The point of averaging in and averaging out is you never get the top or the bottom, but you get the average. And the average is just fine with me.

In some ways, building a position in an early stage venture fund is the same thing. We buy a bit at the seed stage, a bit more at the Srs A stage, a bit more at the Srs B stage, and so on and so forth. In some of our best companies, we have bought stock in five to ten rounds. Some of those rounds will turn out to have been bargains. Some will turn out to have been overpriced. But on average, if you get to invest in ten rounds, you will build a very good position at a very good price.

It goes back to optimizing versus satisficing. If you want to find the optimal entry price or the optimal exit price, you will drive yourself crazy. I prefer to find an acceptable price. And I think that averaging in and averaging out does that for you.

Fun Friday: What Sports Team Would You Buy If You Could?

With the news that Steve Ballmer now gets to do to the Clips what he did to Microsoft, I thought we could talk about buying/owning sports teams.

My son Josh and I like to dream about owning the Knicks. That’s not likely to happen unless someone can get Jimmy Dolan on tape saying stupid shit. One can dream.

So if you could buy a sports team, what team would you buy?

Sticking With The Struggling Investments

My friend Bijan tweeted this last week:

He's right, but I would go further. One of the hardest things to do in the venture business is to stick with a struggling investment.

I woke up thinking about this as I spent yesterday with Josh watching the hapless Jets lose badly to the Dolphins and then heading up to MSG to watch the equally hapless Knicks lose to the Pelicans. It is tempting to stop watching both teams and sell off our seats at MSG for the rest of the year. But we aren't going to do that and we will sit loyally and watch loss after loss at the Garden if that's what comes for the rest of the year. We are fans, even if our team sucks. And they sure do right now.

It is equally tempting to write off a failing investment and stop showing up at board meetings, stop responding to the emails from the founder, and stop thinking about the company. At some point, the company will run out of money, there won't be a reason to put more money into the company, and the investment will fail. Until that happens, as long as the founder is willing to listen to you, I think you have to give your struggling investments your all.

The truth is the investments that are working often don't need that much from an investor. They need more capital, they need recruiting help, and sometimes they need strategy and advice. But the reason they are having success is they are doing the right thing and doing things right. On the other hand, the struggling investment needs a lot of help. And I think the lead investor board member has an obligation to provide that help.

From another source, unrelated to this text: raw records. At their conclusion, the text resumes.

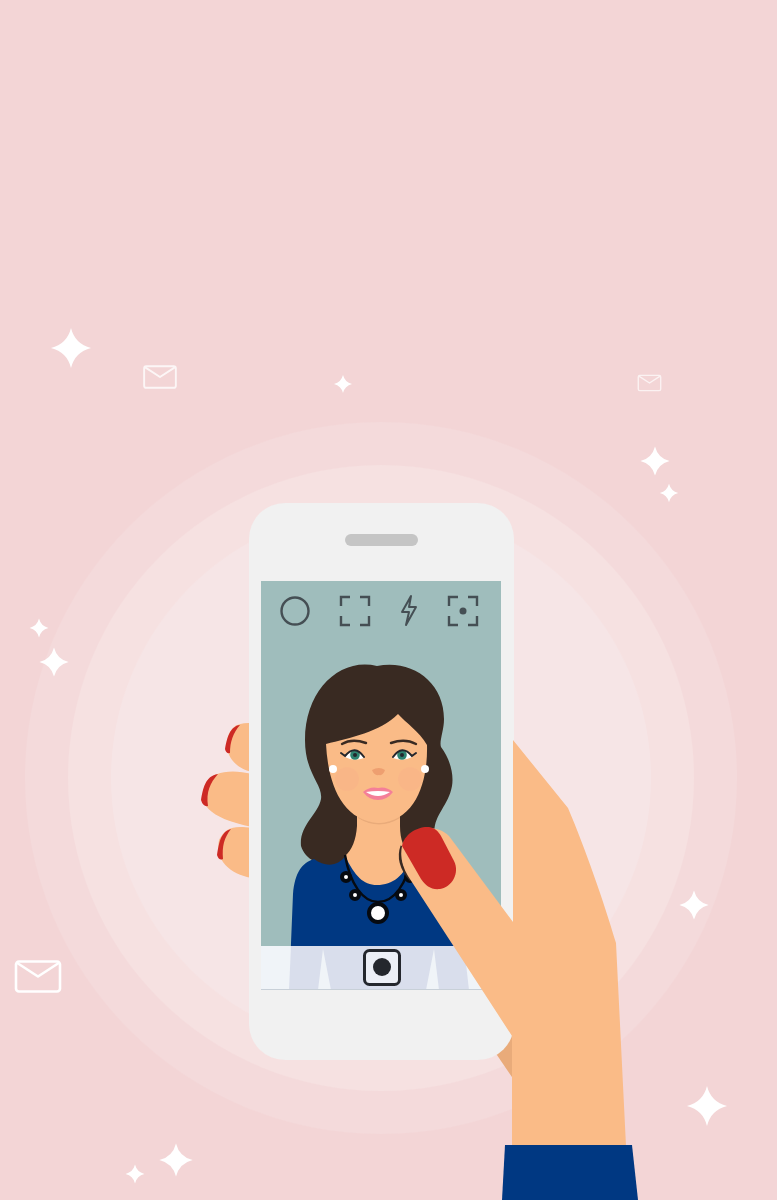
<!DOCTYPE html>
<html lang="en">
<head>
<meta charset="utf-8">
<title>Selfie illustration</title>
<style>
:root {
  --backdrop: #f3d5d6;
  --ring-outer: #f4dadb;
  --ring-middle: #f6e1e1;
  --ring-inner: #f6e5e6;
  --phone: #f1f1f1;
  --speaker: #c5c5c5;
  --screen: #9fbdbc;
  --skin: #fabb87;
  --skin-shade: #e9ab7a;
  --nail: #cd2a25;
  --hair: #392a22;
  --navy: #003882;
  --icon: #454f54;
  --ink: #24272d;
}
html, body { margin: 0; height: 100%; overflow: hidden; background: var(--backdrop); }
.poster { display: block; width: 777px; height: 1200px; }
.skin { fill: var(--skin); }
.nail { fill: var(--nail); }
.hair { fill: var(--hair); }
.navy { fill: var(--navy); }
.sparkles { fill: #fff; }
.mail { fill: none; stroke: #fff; stroke-linejoin: round; stroke-linecap: round; }
.camera-icons { fill: none; stroke: var(--icon); stroke-width: 2.4; }
</style>
</head>
<body>
<svg class="poster" viewBox="0 0 777 1200" role="img" aria-label="A hand with red nails holding a phone and taking a selfie of a dark-haired woman">
  <defs>
    <path id="sparkle" d="M0-20Q4-4 20 0Q4 4 0 20Q-4 4-20 0Q-4-4 0-20Z"/>
    <g id="envelope">
      <rect x="-22" y="-15" width="44" height="30" rx="3"/>
      <path d="M-20-13L0 0L20-13"/>
    </g>
    <path id="focus-frame" d="M-14-5V-14H-5M5-14H14V-5M14 5V14H5M-5 14H-14V5"/>
    <clipPath id="screen-area"><rect x="261" y="581" width="240" height="409"/></clipPath>
  </defs>

  <rect width="777" height="1200" fill="var(--backdrop)"/>

  <g class="rings">
    <circle cx="381" cy="778" r="356" fill="var(--ring-outer)"/>
    <circle cx="381" cy="778" r="313" fill="var(--ring-middle)"/>
    <circle cx="381" cy="778" r="270" fill="var(--ring-inner)"/>
  </g>

  <g class="sparkles">
    <use href="#sparkle" x="71" y="348"/>
    <use href="#sparkle" transform="translate(343 384) scale(.45)"/>
    <use href="#sparkle" transform="translate(655 461) scale(.73)"/>
    <use href="#sparkle" transform="translate(669 493) scale(.46)"/>
    <use href="#sparkle" transform="translate(39 628) scale(.47)"/>
    <use href="#sparkle" transform="translate(54 662) scale(.73)"/>
    <use href="#sparkle" transform="translate(694 905) scale(.73)"/>
    <use href="#sparkle" x="707" y="1106"/>
    <use href="#sparkle" transform="translate(176 1160) scale(.83)"/>
    <use href="#sparkle" transform="translate(135 1174) scale(.47)"/>
  </g>

  <g class="mail" stroke-width="2.6">
    <use href="#envelope" x="38" y="976.5"/>
    <use href="#envelope" transform="translate(160 377) scale(.72)" opacity=".8"/>
    <use href="#envelope" transform="translate(649.5 383) scale(.51)" opacity=".7"/>
  </g>

  <g class="fingers">
    <path class="skin" d="M252 723C237 722 230 727 227 740C225 757 237 769 252 772Z"/>
    <path class="nail" d="M240 725C230 726 227 738 225 749Q226 754 230 753C230 742 233 733 240 725Z"/>
    <path class="skin" d="M252 774C232 769 213 771 206 783C196 803 208 818 252 827Z"/>
    <path class="nail" d="M218 774C205 776 203 789 201 800Q203 807 208 806C206 792 210 783 218 774Z"/>
    <path class="skin" d="M252 828C233 825 225 828 219 840C215 860 229 874 252 878Z"/>
    <path class="nail" d="M231 829C220 832 219 844 217 855Q219 861 223 859C222 846 224 838 231 829Z"/>
    <path d="M480 1030L516 1020V1083Z" fill="var(--skin-shade)"/>
  </g>

  <g class="phone">
    <rect x="249" y="503" width="265" height="557" rx="36" fill="var(--phone)"/>
    <rect x="345" y="534" width="73" height="12" rx="6" fill="var(--speaker)"/>
    <rect x="261" y="581" width="240" height="409" fill="var(--screen)"/>
  </g>

  <g class="selfie" clip-path="url(#screen-area)">
    <path class="hair" d="M377 666C412 659 444 682 444 719C444 731 439 741 441 747C450 759 454 774 452 786C448 808 431 816 435 838L440 865H340C328 868 306 863 301 846C299 825 318 815 321 799C323 784 305 774 305 740C305 690 340 657 377 666Z"/>
    <path class="navy" d="M289 992L293 894C295 872 302 863 314 859C326 868 339 866 346 855Q378 892 411 855C445 857 461 872 464 900L469 992Z"/>
    <path class="skin" d="M357 798V826C356 840 352 850 345 856C355 876 363 885 377 885C393 885 404 876 412 856C404 850 400 840 400 826V798Z"/>
    <path d="M358 808Q379 838 400 808V818Q379 831 358 818Z" fill="var(--skin-shade)"/>
    <path class="skin" d="M326 744C350 738 380 732 398 714C406 723 419 731 427 745C428 783 415 821 379 823C342 821 328 784 326 744Z"/>
    <g class="cheeks" fill="#f8a98a" opacity=".25">
      <circle cx="347" cy="779" r="12"/>
      <circle cx="410" cy="779" r="12"/>
    </g>
    <g class="brows" fill="none" stroke="var(--hair)" stroke-width="2.4" stroke-linecap="round">
      <path d="M342 744Q352 738 366 743"/>
      <path d="M391 743Q405 738 416 744"/>
    </g>
    <g class="eyes">
      <path d="M345 757Q355 745 364 758Q354 762 345 757Z" fill="#fff"/>
      <path d="M393 758Q402 745 412 757Q403 762 393 758Z" fill="#fff"/>
      <g fill="#2f8370">
        <circle cx="355" cy="755" r="4.8"/>
        <circle cx="402" cy="755" r="4.8"/>
      </g>
      <g fill="var(--ink)">
        <circle cx="355" cy="755" r="2"/>
        <circle cx="402" cy="755" r="2"/>
      </g>
      <path d="M341 753L345 756Q355 744 364 757M416 753L412 756Q402 744 393 757" fill="none" stroke="var(--ink)" stroke-width="2" stroke-linecap="round"/>
    </g>
    <path class="nose" d="M372 770Q379 766 385 770Q383 776 379 775Q374 776 372 770Z" fill="#ee9f70"/>
    <g class="mouth">
      <path d="M363 792Q370 786 378 788Q386 786 393 792Q387 800 378 800Q369 800 363 792Z" fill="#f47f98"/>
      <path d="M366 792Q378 790 390 792Q378 800 366 792Z" fill="#fff"/>
    </g>
    <g class="earrings" fill="#fff">
      <circle cx="333" cy="769" r="4"/>
      <circle cx="425" cy="769" r="4"/>
    </g>
    <g class="necklace" stroke="#060a10">
      <path d="M345 855C350 884 363 902 378 902C394 902 407 884 412 855" fill="none" stroke-width="2.4"/>
      <g fill="#fff" stroke-width="4">
        <circle cx="346" cy="877" r="4"/>
        <circle cx="355" cy="895" r="4"/>
        <circle cx="401" cy="895" r="4"/>
        <circle cx="410" cy="877" r="4"/>
        <circle cx="378" cy="913" r="9"/>
      </g>
    </g>
    <g class="shutter-bar">
      <rect x="261" y="946" width="240" height="44" fill="#f0f4f8"/>
      <path d="M291 946H464L469 990H289Z" fill="#d9deec"/>
      <path d="M323 949L331 990H318ZM434 949L439 990H426Z" fill="#f0f4f8"/>
      <path d="M261 989.5H501" stroke="#c8d0d8"/>
      <rect x="364.5" y="950.5" width="35" height="34" rx="5" fill="#eceff6" stroke="var(--ink)" stroke-width="3"/>
      <circle cx="382" cy="967" r="9" fill="var(--ink)"/>
    </g>
  </g>

  <g class="camera-icons">
    <circle cx="295" cy="611" r="13.5"/>
    <use href="#focus-frame" x="355" y="611"/>
    <path d="M411 596L402 612H409L406 625L416 607H409Z" stroke-width="2" stroke-linejoin="round"/>
    <use href="#focus-frame" x="463" y="611"/>
    <circle cx="463" cy="611" r="3.5" fill="var(--icon)" stroke="none"/>
  </g>

  <g class="hand">
    <path d="M402 846Q396 863 411 880" fill="none" stroke="var(--hair)" stroke-width="3"/>
    <path class="skin" d="M513 740L568 808C585 848 604 902 616 943L626 1146H512V1036L408 876C402 866 400 856 402 846C406 832 432 820 449 836L513 922Z"/>
    <path class="nail" d="M402 846C404 834 418 826 429 827C435 828 438 831 441 836L454 861C460 873 452 887 440 889C431 890 426 886 421 879Z"/>
    <path class="navy" d="M505 1145H632L638 1200H502Z"/>
  </g>
</svg>
</body>
</html>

One of the characteristics of USV that I am most proud of is that we stick with our struggling investments. And we have made a lot of them. We have way more of them than our successful ones that are always cited when we are talked about publicly. I think how you treat your struggling investments says more about you than how many billion dollar exits you have had. You need both to be successful in the VC business, of course. The latter metric defines your selection acumen. The former defines your empathy acumen. And when I pick people to work with, I look for the latter. I suspect most people do that.

This is not a new theme. I've written about this here before. But it is an important theme for me and for entrepreneurs and investors. As we headed out last night to MSG Josh said to me, "I am not feeling good about this game". I told him I wasn't either, but all we could do was root them on as hard as we could. We did that. And we will do that again on Thursday when they head out to Brooklyn to play the Nets. We will be there too. That's what fans do and what investors should do too.